"All of a sudden, Kean issued a statement . . . the same kind he made about Mexico . . . that there weren't any doctors here who could perform the operation, and no facilities," a Panamanian source said. "It was a surprise, and it was offensive."

In New York, Kean vehemently denied that he had discussed the shah's stay in Panama with Rockefeller or with Kissinger. "I have never met or had any form of contact with Dr. Kissinger," he said.

[Kean emphasized that he asked Armao to release a statement on his visit to Panama to try "to smooth and facilitate" the preparation for surgery in Panama. He noted that his statement had been limited to a brief description of the shah's medical condition and the need for an operation. "It is totally unfair to suggest that I criticized anyone in that statement," he said.]

Reports of Kean's statement, however, apparently reinforced Torrijos' suspicions of a Rockefeller plot, and the Panamanian strongman has quoted it to associates as part of an attack on Panama's ability to treat the shah.

Two weeks of confusion ensued, with revelations that the United States did not want to permit the shah to be operated on at the U.S. military hospital here and reports that Panama would not grant DeBakey a temporary license to operate.

The Panamanians maintain that the decision to discourage a possible request to admit the shah to Gorgas Military Hospital was made by the United States and had nothing to do with them. They said their public refusal to let DeBakey operate -- following their private agreement with Kean to license him -- was merely a smokescreen to assuage insulted domestic sensibilities. They said they remained willing throughout this period to reach a compromise that would allow DeBakey to perform the surgery. p

Meanwhile, the Panamanians said, Jordan arrived Thursday with information from "U.S. intelligence sources" that the shah had been in contact with Egyptian President Anwar Sadat, and had accepted an invitation to move to that country.

On Friday, they said, that information was officially confirmed in a telephone call from the wife of the Egyptian ambassador to Washington, Ashraf Ghorbal, to Carter's national security adviser Zbigniew Bzrezinski. a

Panamanian officials here said the operation was scheduled for April 6 at 3 a.m. by DeBakey and his team.

But by the time White House legal counsel Lloyd Cutler flew to Contadora to talk with the shah Friday night the Panamanians said, "the shah's had already been made."

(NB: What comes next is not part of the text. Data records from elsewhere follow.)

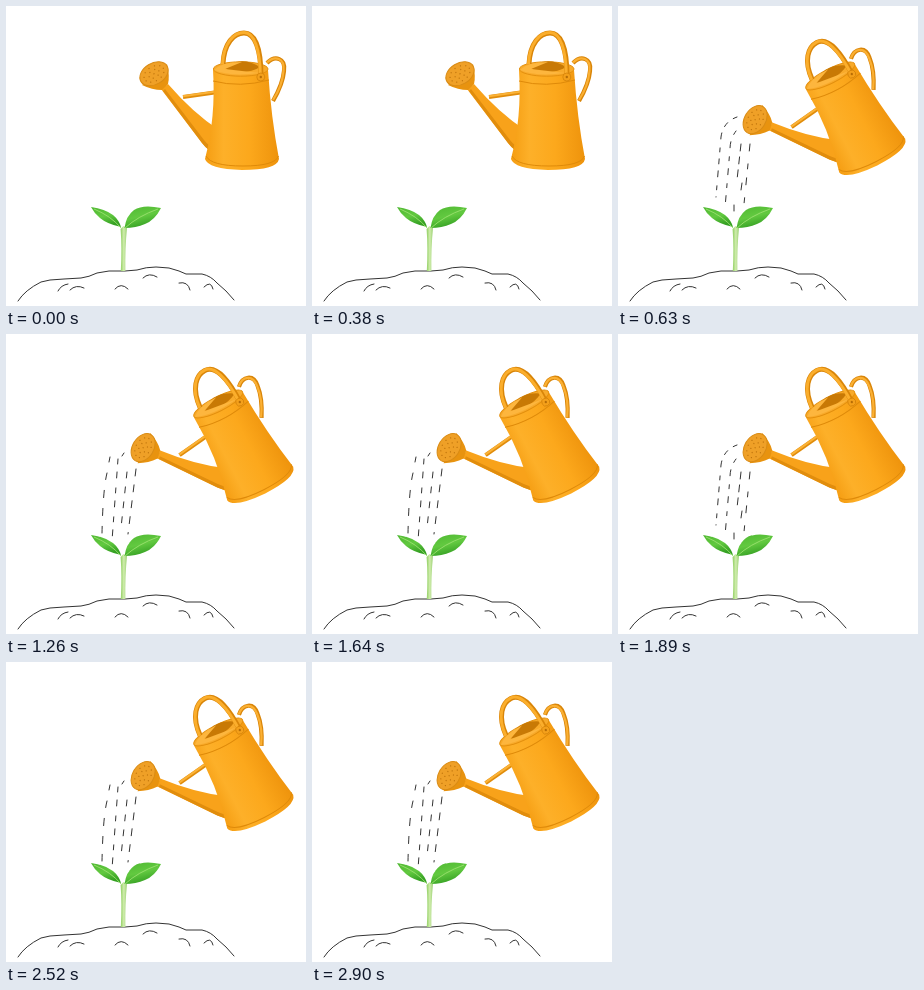
Write an HTML page that moves like this. It is 300x300 px and loops after 3.15 s.

```html
<!DOCTYPE html>
<html lang="en">
<head>
<meta charset="utf-8">
<title>Watering a seedling</title>
<style>
html, body { margin: 0; width: 100%; height: 100%; overflow: hidden; background: #fff; }
svg { display: block; width: 100vw; height: 100vh; }
.line { fill: none; stroke: #333; stroke-width: 1; stroke-linecap: round; stroke-linejoin: round; }
</style>
</head>
<body>
<svg viewBox="0 0 300 300">
  <defs>
    <linearGradient id="metal">
      <stop offset="0" stop-color="#f59d12"/>
      <stop offset=".25" stop-color="#fdb029"/>
      <stop offset=".6" stop-color="#fca81c"/>
      <stop offset="1" stop-color="#ee930c"/>
    </linearGradient>
    <linearGradient id="leaf" x1="0" y1="0" x2=".4" y2="1">
      <stop offset="0" stop-color="#4fb832"/>
      <stop offset=".55" stop-color="#62c940"/>
      <stop offset="1" stop-color="#35a023"/>
    </linearGradient>
    <linearGradient id="stalk">
      <stop offset="0" stop-color="#8fcf60"/>
      <stop offset=".5" stop-color="#d0ecad"/>
      <stop offset="1" stop-color="#9bd273"/>
    </linearGradient>
  </defs>

  <g id="soil" class="line">
    <path d="M12 295Q19 284 35 276L44 274 58 273 75 272Q83 271 91 267L103 265 119 265 131 264Q140 261 150 261L163 262 173 265 180 268 196 268Q205 270 211 277L220 285 228 294"/>
    <path d="M52 285Q55 279 62 278M64 284Q70 278 78 282M109 283Q115 276 122 283M137 272Q143 266 151 271M173 277Q182 275 184 284M198 281Q205 274 207 283"/>
  </g>

  <g id="seedling">
    <path d="M114.8 265Q116 242 114.6 223L117.5 220 121 222Q119 242 119.4 265Z" fill="url(#stalk)"/>
    <path d="M85 201Q99 203 107 209 113 214 115 221 101 218 94 212 88 207 85 201Z" fill="url(#leaf)"/>
    <path d="M118.5 222Q120 210 128 204 137 198 155 202 149 214 139 218 130 222 118.5 222Z" fill="url(#leaf)"/>
    <path d="M88 203Q105 210 115 222M119 222Q132 210 152 203" fill="none" stroke="#9be070" stroke-width=".9"/>
  </g>

  <g id="can">
    <path d="M261 57C269 49 280 52 278 65 277 77 271 88 267 95" fill="none" stroke="#d98508" stroke-width="4.2"/>
    <path d="M261 56.5C269 49 279 52 277.5 65 276.5 77 271 88 267 94" fill="none" stroke="#fbb033" stroke-width="2.2"/>
    <path d="M177 91L212 86" stroke="#e08c0b" stroke-width="4"/>
    <path d="M177 90.3L212 85.2" stroke="#fbb236" stroke-width="2"/>
    <path d="M155 83L162 78 Q187 107 213 124L211 148Q202 145 196 137Z" fill="#f8a21a"/>
    <path d="M157 85L196 137Q202 145 211 148L212 144Q203 141 198 134L159 83Z" fill="#e18d0d"/>
    <path d="M136 79Q146 84 156 84L162 78Q164 70 161 58Z" fill="#e8930f"/>
    <ellipse cx="148" cy="67.8" rx="15.2" ry="10.6" transform="rotate(-31 148 67.8)" fill="#efa027" stroke="#d98b14"/>
    <g id="holes" fill="#bd720b" transform="translate(148 67.8) rotate(-31)"></g>
    <path d="M207 64L262 64Q265 111 273 153 271 164 236 164 202 163 199 153 210 111 207 64Z" fill="url(#metal)"/>
    <path d="M200 150Q205 160 237 160 269 160 272.5 150M207 75Q234 82 263 74" fill="none" stroke="#df8a09" stroke-width="1"/>
    <ellipse cx="234.7" cy="63" rx="27.3" ry="7.2" fill="#f8aa2a" stroke="#e4900e"/>
    <path d="M219 62Q235 49 254 61 247 66 234 66 223 66 219 62Z" fill="#c87905"/>
    <path d="M208 64Q216 56 236 56L219 63 253 67Q224 71 208 64Z" fill="#fdb63e"/>
    <path d="M217 58C218 37 228 27 238 27 249 27 255 43 255 71" fill="none" stroke="#d98508" stroke-width="5"/>
    <path d="M216.5 58C217.5 37 228 26.5 238 26.5 248 26.5 254.3 43 254.3 71" fill="none" stroke="#fbae2c" stroke-width="3"/>
    <circle cx="254.8" cy="71" r="4" fill="#f4a01b" stroke="#d58309" stroke-width=".8"/>
    <circle cx="254.8" cy="71" r="1.2" fill="#b76d05"/>
  </g>

  <g id="rainA" class="line">
    <path d="M119 111Q105 116 103 131L98 191" stroke-dasharray="4 7 5 7 6 9"/>
    <path d="M118 125Q112 133 112 143L107 202" stroke-dasharray="4 8 6 9"/>
    <path d="M123 138L119 174M124 177L123 184M116 199L116 205" stroke-dasharray="7 6"/>
    <path d="M132 138L126 198" stroke-dasharray="7 13 5 9"/>
  </g>
  <g id="rainB" class="line">
    <path d="M104 123L103 128M101 139Q97 155 96 199" stroke-dasharray="7 11"/>
    <path d="M118 119L116 122M112 125L106 207" stroke-dasharray="5 8 6 10"/>
    <path d="M121 138L115 194" stroke-dasharray="6 9"/>
    <path d="M130 135L122 200" stroke-dasharray="7 9"/>
  </g>
</svg>
<script>
const STEP = 630, STEPS = 5;
const el = id => document.getElementById(id);
const can = el('can'), rainA = el('rainA'), rainB = el('rainB');

// Rings of holes on the sprinkler face
let dots = '';
[[0, 1], [.38, 6], [.72, 11]].forEach(([r, n]) => {
  for (let i = 0; i < n; i++) {
    const a = i / n * Math.PI * 2;
    dots += `<circle cx="${15 * r * Math.cos(a)}" cy="${10 * r * Math.sin(a)}" r=".65"/>`;
  }
});
el('holes').innerHTML = dots;

const show = (node, on) => node.setAttribute('visibility', on ? 'visible' : 'hidden');

function draw(ms) {
  const step = Math.floor(ms / STEP) % STEPS;
  can.setAttribute('transform', step ? 'translate(256.5 153) rotate(-27) translate(-236.5 -157)' : '');
  show(rainA, step % 2 === 1);
  show(rainB, step > 0 && step % 2 === 0);
}

const start = performance.now();
function tick() {
  draw(performance.now() - start);
  requestAnimationFrame(tick);
}
tick();
</script>
</body>
</html>
```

"He was afraid," the Panamanians maintained. Despite a series of visits "from [Panamanian president Aristides] Royo, from Torrijos, and near constant telephone calls" from both "trying again and again to reassure him" that Panama had no intention of arresting him or giving in to an Iranian request for his extradition, "Armao kept telling him that the Panamanian National Guard could send a plane to pick him up anytime," Panamanian officials said.

When Torrijos flew to Contadora to visit the shah Saturday, said one official on the trip, Pahlavi "looked very sick. It was very hot, but the entire house was closed up, all the doors and windows, and he had on long sleeves, his whole body covered up. His hand was clammy and feverish. The only thing he had on his mind was Egypt, Egypt."

The Panamanian sources displayed open sympathy for the Carter administration, with which they hope to continue good relations. Torrijos reportedly believes Kissinger and Rockefeller wanted to make life very difficult for Carter. "They succeeded in doing just that," an official said. d"Carter is right in the middle of electoral problems."